● Pictures paired with source code:
▬▬▬

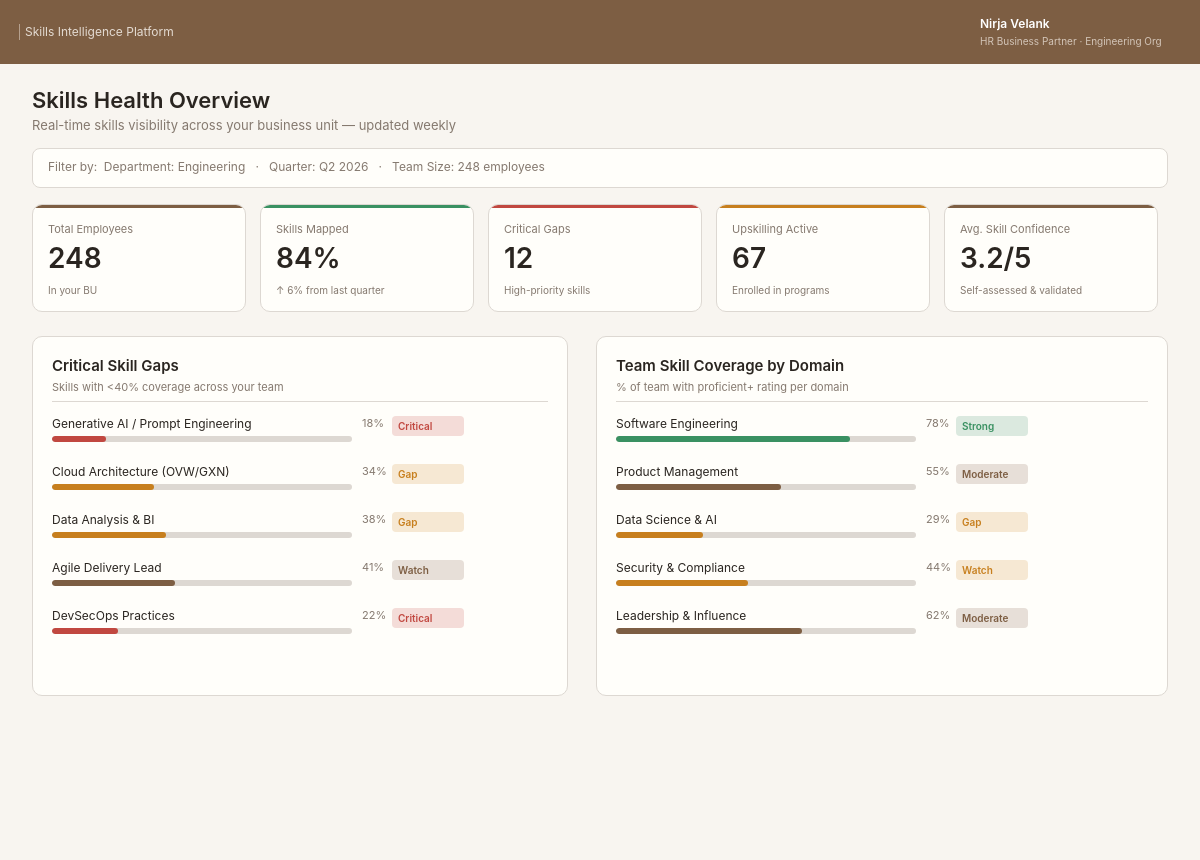
<!DOCTYPE html>
<html lang="en">
<head>
<meta charset="utf-8">
<title>Skills Health Overview</title>
<style>
:root {
  --page: #f8f5f0;
  --surface: #fffefa;
  --line: #ddd8d2;
  --ink: #2a2520;
  --muted: #85796f;
  --brown: #7d5e43;
  --brown-soft: #e7dfd8;
  --green: #3a9162;
  --green-soft: #dbe9df;
  --red: #c14840;
  --red-soft: #f4dcd8;
  --amber: #c77f1e;
  --amber-soft: #f6e8d3;
}
* { box-sizing: border-box; margin: 0; padding: 0; }
html, body { width: 1200px; height: 860px; overflow: hidden; }
body { background: var(--page); color: var(--ink); font-family: Inter, sans-serif; font-size: 12px; }
h1, h2 { font-weight: 600; }
ul { list-style: none; }

.topbar { height: 64px; background: var(--brown); display: flex; justify-content: space-between; align-items: flex-start; padding-left: 19px; }
.platform { margin-top: 24px; height: 16px; line-height: 16px; padding-left: 5px; border-left: 1px solid #b5a08e; color: #e4dbd2; }
.user { width: 220px; padding-top: 16px; }
.user-name { font-weight: 600; line-height: 16px; color: #fff; }
.user-role { font-size: 10px; line-height: 14px; margin-top: 2px; color: #d3c5b8; }

main { padding: 0 32px; }
h1 { font-size: 22px; line-height: 28px; padding-top: 22px; }
.intro { font-size: 13px; line-height: 18px; margin-top: 2px; color: var(--muted); }
.filters { margin-top: 14px; height: 40px; padding: 10px 15px; line-height: 16px; color: var(--muted); white-space: pre; background: var(--surface); border: 1px solid var(--line); border-radius: 8px; }

.kpis { display: grid; grid-template-columns: repeat(5, 214px); gap: 14px; margin-top: 16px; }
.kpi { position: relative; overflow: hidden; height: 108px; padding: 16px 15px 0; background: var(--surface); border: 1px solid var(--line); border-radius: 10px; }
.kpi::before { content: ""; position: absolute; top: 0; left: 0; right: 0; height: 3px; background: var(--tone); }
.kpi-label { font-size: 11px; line-height: 16px; color: var(--muted); }
.kpi-value { font-size: 28px; font-weight: 600; line-height: 34px; margin-top: 4px; }
.kpi-note { font-size: 10px; line-height: 14px; margin-top: 8px; color: var(--muted); }

.panels { display: grid; grid-template-columns: 536px 572px; gap: 28px; margin-top: 24px; }
.panel { height: 360px; padding: 19px; background: var(--surface); border: 1px solid var(--line); border-radius: 10px; }
.panel-head { height: 46px; border-bottom: 1px solid var(--line); }
h2 { font-size: 15px; line-height: 20px; }
.panel-head p { font-size: 11px; line-height: 16px; margin-top: 3px; color: var(--muted); }
.skills { padding-top: 14px; }
.skill { display: grid; grid-template-columns: 310px 30px 72px; height: 48px; align-items: start; }
.skill-name { line-height: 16px; }
.track { width: 300px; height: 6px; margin-top: 4px; border-radius: 3px; background: var(--line); overflow: hidden; }
.fill { width: var(--level); height: 6px; border-radius: 3px; background: var(--tone); }
.percent { font-size: 11px; line-height: 14px; color: var(--muted); }
.tag { height: 20px; line-height: 20px; padding-left: 6px; border-radius: 4px; font-size: 10px; font-weight: 600; color: var(--tag-ink, var(--tone)); background: var(--tag-fill, var(--soft)); }

.brown { --tone: var(--brown); --soft: var(--brown-soft); }
.green { --tone: var(--green); --soft: var(--green-soft); }
.red { --tone: var(--red); --soft: var(--red-soft); }
.amber { --tone: var(--amber); --soft: var(--amber-soft); }
</style>
</head>
<body>
<header class="topbar">
  <p class="platform">Skills Intelligence Platform</p>
  <div class="user">
    <p class="user-name">Nirja Velank</p>
    <p class="user-role">HR Business Partner · Engineering Org</p>
  </div>
</header>

<main>
  <h1>Skills Health Overview</h1>
  <p class="intro">Real-time skills visibility across your business unit — updated weekly</p>
  <p class="filters">Filter by:  Department: Engineering   ·   Quarter: Q2 2026   ·   Team Size: 248 employees</p>

  <section class="kpis">
    <article class="kpi brown">
      <p class="kpi-label">Total Employees</p>
      <p class="kpi-value">248</p>
      <p class="kpi-note">In your BU</p>
    </article>
    <article class="kpi green">
      <p class="kpi-label">Skills Mapped</p>
      <p class="kpi-value">84%</p>
      <p class="kpi-note">↑ 6% from last quarter</p>
    </article>
    <article class="kpi red">
      <p class="kpi-label">Critical Gaps</p>
      <p class="kpi-value">12</p>
      <p class="kpi-note">High-priority skills</p>
    </article>
    <article class="kpi amber">
      <p class="kpi-label">Upskilling Active</p>
      <p class="kpi-value">67</p>
      <p class="kpi-note">Enrolled in programs</p>
    </article>
    <article class="kpi brown">
      <p class="kpi-label">Avg. Skill Confidence</p>
      <p class="kpi-value">3.2/5</p>
      <p class="kpi-note">Self-assessed &amp; validated</p>
    </article>
  </section>

  <div class="panels">
    <section class="panel">
      <div class="panel-head">
        <h2>Critical Skill Gaps</h2>
        <p>Skills with &lt;40% coverage across your team</p>
      </div>
      <ul class="skills">
        <li class="skill red" style="--level: 18%">
          <div><p class="skill-name">Generative AI / Prompt Engineering</p><div class="track"><div class="fill"></div></div></div>
          <span class="percent">18%</span><span class="tag">Critical</span>
        </li>
        <li class="skill amber" style="--level: 34%">
          <div><p class="skill-name">Cloud Architecture (OVW/GXN)</p><div class="track"><div class="fill"></div></div></div>
          <span class="percent">34%</span><span class="tag">Gap</span>
        </li>
        <li class="skill amber" style="--level: 38%">
          <div><p class="skill-name">Data Analysis &amp; BI</p><div class="track"><div class="fill"></div></div></div>
          <span class="percent">38%</span><span class="tag">Gap</span>
        </li>
        <li class="skill brown" style="--level: 41%">
          <div><p class="skill-name">Agile Delivery Lead</p><div class="track"><div class="fill"></div></div></div>
          <span class="percent">41%</span><span class="tag">Watch</span>
        </li>
        <li class="skill red" style="--level: 22%">
          <div><p class="skill-name">DevSecOps Practices</p><div class="track"><div class="fill"></div></div></div>
          <span class="percent">22%</span><span class="tag">Critical</span>
        </li>
      </ul>
    </section>

    <section class="panel">
      <div class="panel-head">
        <h2>Team Skill Coverage by Domain</h2>
        <p>% of team with proficient+ rating per domain</p>
      </div>
      <ul class="skills">
        <li class="skill green" style="--level: 78%">
          <div><p class="skill-name">Software Engineering</p><div class="track"><div class="fill"></div></div></div>
          <span class="percent">78%</span><span class="tag">Strong</span>
        </li>
        <li class="skill brown" style="--level: 55%">
          <div><p class="skill-name">Product Management</p><div class="track"><div class="fill"></div></div></div>
          <span class="percent">55%</span><span class="tag">Moderate</span>
        </li>
        <li class="skill amber" style="--level: 29%">
          <div><p class="skill-name">Data Science &amp; AI</p><div class="track"><div class="fill"></div></div></div>
          <span class="percent">29%</span><span class="tag">Gap</span>
        </li>
        <li class="skill amber" style="--level: 44%">
          <div><p class="skill-name">Security &amp; Compliance</p><div class="track"><div class="fill"></div></div></div>
          <span class="percent">44%</span><span class="tag">Watch</span>
        </li>
        <li class="skill brown" style="--level: 62%">
          <div><p class="skill-name">Leadership &amp; Influence</p><div class="track"><div class="fill"></div></div></div>
          <span class="percent">62%</span><span class="tag">Moderate</span>
        </li>
      </ul>
    </section>
  </div>
</main>
</body>
</html>
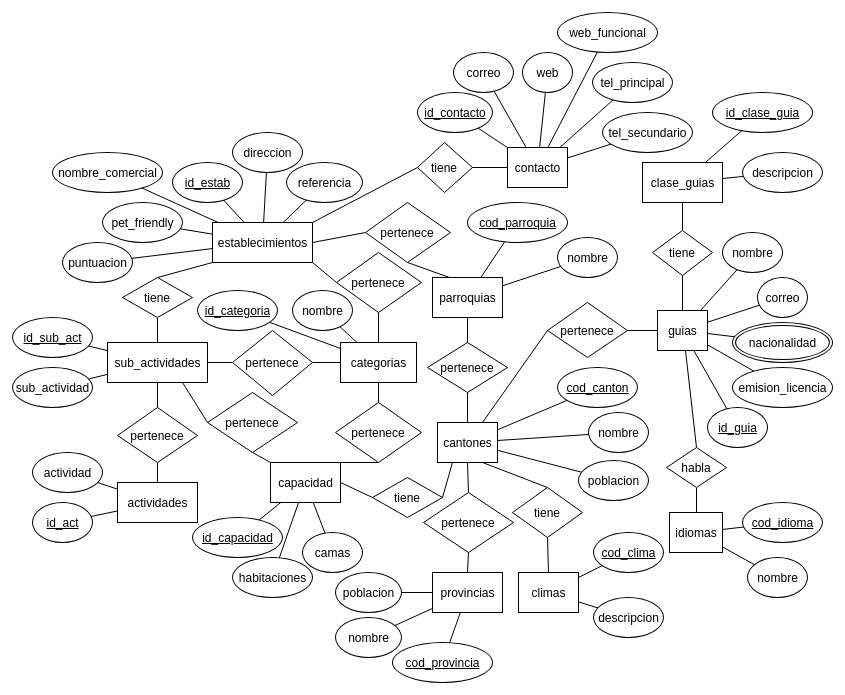
<!DOCTYPE html>
<html lang="es">
<head>
<meta charset="utf-8">
<title>Diagrama entidad-relación</title>
<style>
:root { --ink: #000; --paper: #fff; }
* { box-sizing: border-box; }
body { margin: 0; background: var(--paper); overflow: hidden; }
.diagram {
  position: relative; width: 845px; height: 695px; overflow: hidden;
  background: var(--paper); color: var(--ink);
  font: 12px/14px "Liberation Sans", Arial, sans-serif;
}
.connectors { position: absolute; inset: 0; stroke: var(--ink); fill: var(--paper); }
.entity, .attribute, .relation {
  position: absolute; left: var(--x); top: var(--y); width: var(--w, 81px); height: var(--h, 41px);
  display: flex; align-items: center; justify-content: center; white-space: nowrap;
}
.entity, .attribute { border: 1px solid var(--ink); background: var(--paper); }
.attribute { border-radius: 50%; }
.key { text-decoration: underline; }
.multivalued::before {
  content: ""; position: absolute; inset: 2px;
  border: 1px solid var(--ink); border-radius: 50%;
}
.relation { transform: translate(-50%, -50%); }
</style>
</head>
<body>
<main class="diagram">
<svg class="connectors" width="845" height="695" viewBox="0 0 845 695" aria-hidden="true">
<g transform="translate(.5 .5)">
  <g class="attribute-lines">
    <path d="M607 32L537 167M483 72L537 167M547 72L537 167M632 82L537 167M454 112L537 167M647 132L537 167"/>
    <path d="M762 112L682 182L782 172"/>
    <path d="M107 172L262 242M207 182L262 242M267 152L262 242M324 182L262 242M142 222L262 242M97 262L262 242"/>
    <path d="M517 222L467 297L587 257"/>
    <path d="M752 252L682 330M782 297L682 330M782 342L682 330M782 387L682 330M737 427L682 330"/>
    <path d="M237 310L378 362L322 310"/>
    <path d="M52 337L157 362L52 387"/>
    <path d="M67 472L157 502L62 522"/>
    <path d="M237 537L305 482M272 577L305 482M332 552L305 482"/>
    <path d="M597 387L467 442M618 432L467 442M613 480L467 442"/>
    <path d="M628 552L548 592L628 617"/>
    <path d="M368 592L467 592M368 637L467 592M442 662L467 592"/>
    <path d="M782 522L696 532L777 577"/>
  </g>
  <g class="relation-lines">
    <path d="M312 222L417 167M472 167H507"/>
    <path d="M312 242L365 232M407 262L449 277"/>
    <path d="M312 262L336 282M378 312V342"/>
    <path d="M212 262L157 277M157 317V342"/>
    <path d="M207 362H232M312 362H340"/>
    <path d="M182 382L207 422M252 452L270 462"/>
    <path d="M157 382V407M157 462V482"/>
    <path d="M378 382V402M378 462H340"/>
    <path d="M340 482L372 497M442 497L452 462"/>
    <path d="M467 317V342M467 392V422"/>
    <path d="M467 462L468 492M468 552L467 572"/>
    <path d="M482 462L547 487M547 537L548 572"/>
    <path d="M482 422L547 330M627 330H657"/>
    <path d="M682 202V230M682 275V310"/>
    <path d="M685 350L696 447M696 487V512"/>
  </g>
  <g class="relation-shapes">
    <polygon points="444,142 472,167 444,192 417,167"/>
    <polygon points="407,202 450,232 407,262 365,232"/>
    <polygon points="378,252 421,282 378,312 336,282"/>
    <polygon points="157,277 192,297 157,317 122,297"/>
    <polygon points="272,330 312,362 272,395 232,362"/>
    <polygon points="252,392 297,422 252,452 207,422"/>
    <polygon points="157,407 197,435 157,462 117,435"/>
    <polygon points="378,402 421,432 378,462 335,432"/>
    <polygon points="407,477 442,497 407,517 372,497"/>
    <polygon points="467,342 507,367 467,392 427,367"/>
    <polygon points="468,492 513,522 468,552 423,522"/>
    <polygon points="547,487 582,512 547,537 512,512"/>
    <polygon points="587,302 627,330 587,357 547,330"/>
    <polygon points="682,230 712,252 682,275 652,252"/>
    <polygon points="696,447 726,467 696,487 666,467"/>
  </g>
</g>
</svg>

<!-- Relaciones -->
<div class="relation" style="--x:444px;--y:167px">tiene</div>
<div class="relation" style="--x:407px;--y:232px">pertenece</div>
<div class="relation" style="--x:378px;--y:282px">pertenece</div>
<div class="relation" style="--x:157px;--y:297px">tiene</div>
<div class="relation" style="--x:272px;--y:362px">pertenece</div>
<div class="relation" style="--x:252px;--y:422px">pertenece</div>
<div class="relation" style="--x:157px;--y:435px">pertenece</div>
<div class="relation" style="--x:378px;--y:432px">pertenece</div>
<div class="relation" style="--x:407px;--y:497px">tiene</div>
<div class="relation" style="--x:467px;--y:367px">pertenece</div>
<div class="relation" style="--x:468px;--y:522px">pertenece</div>
<div class="relation" style="--x:547px;--y:512px">tiene</div>
<div class="relation" style="--x:587px;--y:330px">pertenece</div>
<div class="relation" style="--x:682px;--y:252px">tiene</div>
<div class="relation" style="--x:696px;--y:467px">habla</div>

<!-- Contacto -->
<div class="entity" style="--x:507px;--y:147px;--w:61px">contacto</div>
<div class="attribute" style="--x:557px;--y:12px;--w:101px">web_funcional</div>
<div class="attribute" style="--x:453px;--y:52px;--w:61px">correo</div>
<div class="attribute" style="--x:522px;--y:52px;--w:51px">web</div>
<div class="attribute" style="--x:592px;--y:62px">tel_principal</div>
<div class="attribute key" style="--x:417px;--y:92px;--w:76px">id_contacto</div>
<div class="attribute" style="--x:602px;--y:112px;--w:91px">tel_secundario</div>

<!-- Clase de guías -->
<div class="entity" style="--x:642px;--y:162px">clase_guias</div>
<div class="attribute key" style="--x:712px;--y:92px;--w:101px">id_clase_guia</div>
<div class="attribute" style="--x:742px;--y:152px">descripcion</div>

<!-- Establecimientos -->
<div class="entity" style="--x:212px;--y:222px;--w:101px">establecimientos</div>
<div class="attribute" style="--x:52px;--y:152px;--w:111px">nombre_comercial</div>
<div class="attribute key" style="--x:172px;--y:162px;--w:71px">id_estab</div>
<div class="attribute" style="--x:232px;--y:132px;--w:71px">direccion</div>
<div class="attribute" style="--x:286px;--y:162px;--w:77px">referencia</div>
<div class="attribute" style="--x:102px;--y:202px">pet_friendly</div>
<div class="attribute" style="--x:62px;--y:242px;--w:71px">puntuacion</div>

<!-- Parroquias -->
<div class="entity" style="--x:432px;--y:277px;--w:71px">parroquias</div>
<div class="attribute key" style="--x:467px;--y:202px;--w:101px">cod_parroquia</div>
<div class="attribute" style="--x:557px;--y:237px;--w:61px">nombre</div>

<!-- Guías -->
<div class="entity" style="--x:657px;--y:310px;--w:51px">guias</div>
<div class="attribute" style="--x:722px;--y:232px;--w:61px">nombre</div>
<div class="attribute" style="--x:757px;--y:277px;--w:51px">correo</div>
<div class="attribute multivalued" style="--x:732px;--y:322px;--w:101px">nacionalidad</div>
<div class="attribute" style="--x:732px;--y:367px;--w:101px">emision_licencia</div>
<div class="attribute key" style="--x:707px;--y:407px;--w:61px">id_guia</div>

<!-- Categorías -->
<div class="entity" style="--x:340px;--y:342px;--w:77px">categorias</div>
<div class="attribute key" style="--x:197px;--y:290px">id_categoria</div>
<div class="attribute" style="--x:292px;--y:290px;--w:61px">nombre</div>

<!-- Subactividades -->
<div class="entity" style="--x:107px;--y:342px;--w:101px">sub_actividades</div>
<div class="attribute key" style="--x:12px;--y:317px">id_sub_act</div>
<div class="attribute" style="--x:12px;--y:367px">sub_actividad</div>

<!-- Actividades -->
<div class="entity" style="--x:117px;--y:482px">actividades</div>
<div class="attribute" style="--x:32px;--y:452px;--w:71px">actividad</div>
<div class="attribute key" style="--x:32px;--y:502px;--w:61px">id_act</div>

<!-- Capacidad -->
<div class="entity" style="--x:270px;--y:462px;--w:71px">capacidad</div>
<div class="attribute key" style="--x:192px;--y:517px;--w:91px">id_capacidad</div>
<div class="attribute" style="--x:232px;--y:557px">habitaciones</div>
<div class="attribute" style="--x:302px;--y:532px;--w:61px">camas</div>

<!-- Cantones -->
<div class="entity" style="--x:437px;--y:422px;--w:61px">cantones</div>
<div class="attribute key" style="--x:557px;--y:367px">cod_canton</div>
<div class="attribute" style="--x:588px;--y:412px;--w:61px">nombre</div>
<div class="attribute" style="--x:578px;--y:460px;--w:71px">poblacion</div>

<!-- Climas -->
<div class="entity" style="--x:518px;--y:572px;--w:61px">climas</div>
<div class="attribute key" style="--x:593px;--y:532px;--w:71px">cod_clima</div>
<div class="attribute" style="--x:593px;--y:597px;--w:71px">descripcion</div>

<!-- Provincias -->
<div class="entity" style="--x:432px;--y:572px;--w:71px">provincias</div>
<div class="attribute" style="--x:335px;--y:572px;--w:67px">poblacion</div>
<div class="attribute" style="--x:335px;--y:617px;--w:67px">nombre</div>
<div class="attribute key" style="--x:392px;--y:642px;--w:101px">cod_provincia</div>

<!-- Idiomas -->
<div class="entity" style="--x:669px;--y:512px;--w:54px">idiomas</div>
<div class="attribute key" style="--x:742px;--y:502px">cod_idioma</div>
<div class="attribute" style="--x:747px;--y:557px;--w:61px">nombre</div>
</main>
</body>
</html>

▬▬▬

● THE TASK: Return all lines from the data above with "span" in them.

● ANSWER:
          <span class="percent">18%</span><span class="tag">Critical</span>
          <span class="percent">34%</span><span class="tag">Gap</span>
          <span class="percent">38%</span><span class="tag">Gap</span>
          <span class="percent">41%</span><span class="tag">Watch</span>
          <span class="percent">22%</span><span class="tag">Critical</span>
          <span class="percent">78%</span><span class="tag">Strong</span>
          <span class="percent">55%</span><span class="tag">Moderate</span>
          <span class="percent">29%</span><span class="tag">Gap</span>
          <span class="percent">44%</span><span class="tag">Watch</span>
          <span class="percent">62%</span><span class="tag">Moderate</span>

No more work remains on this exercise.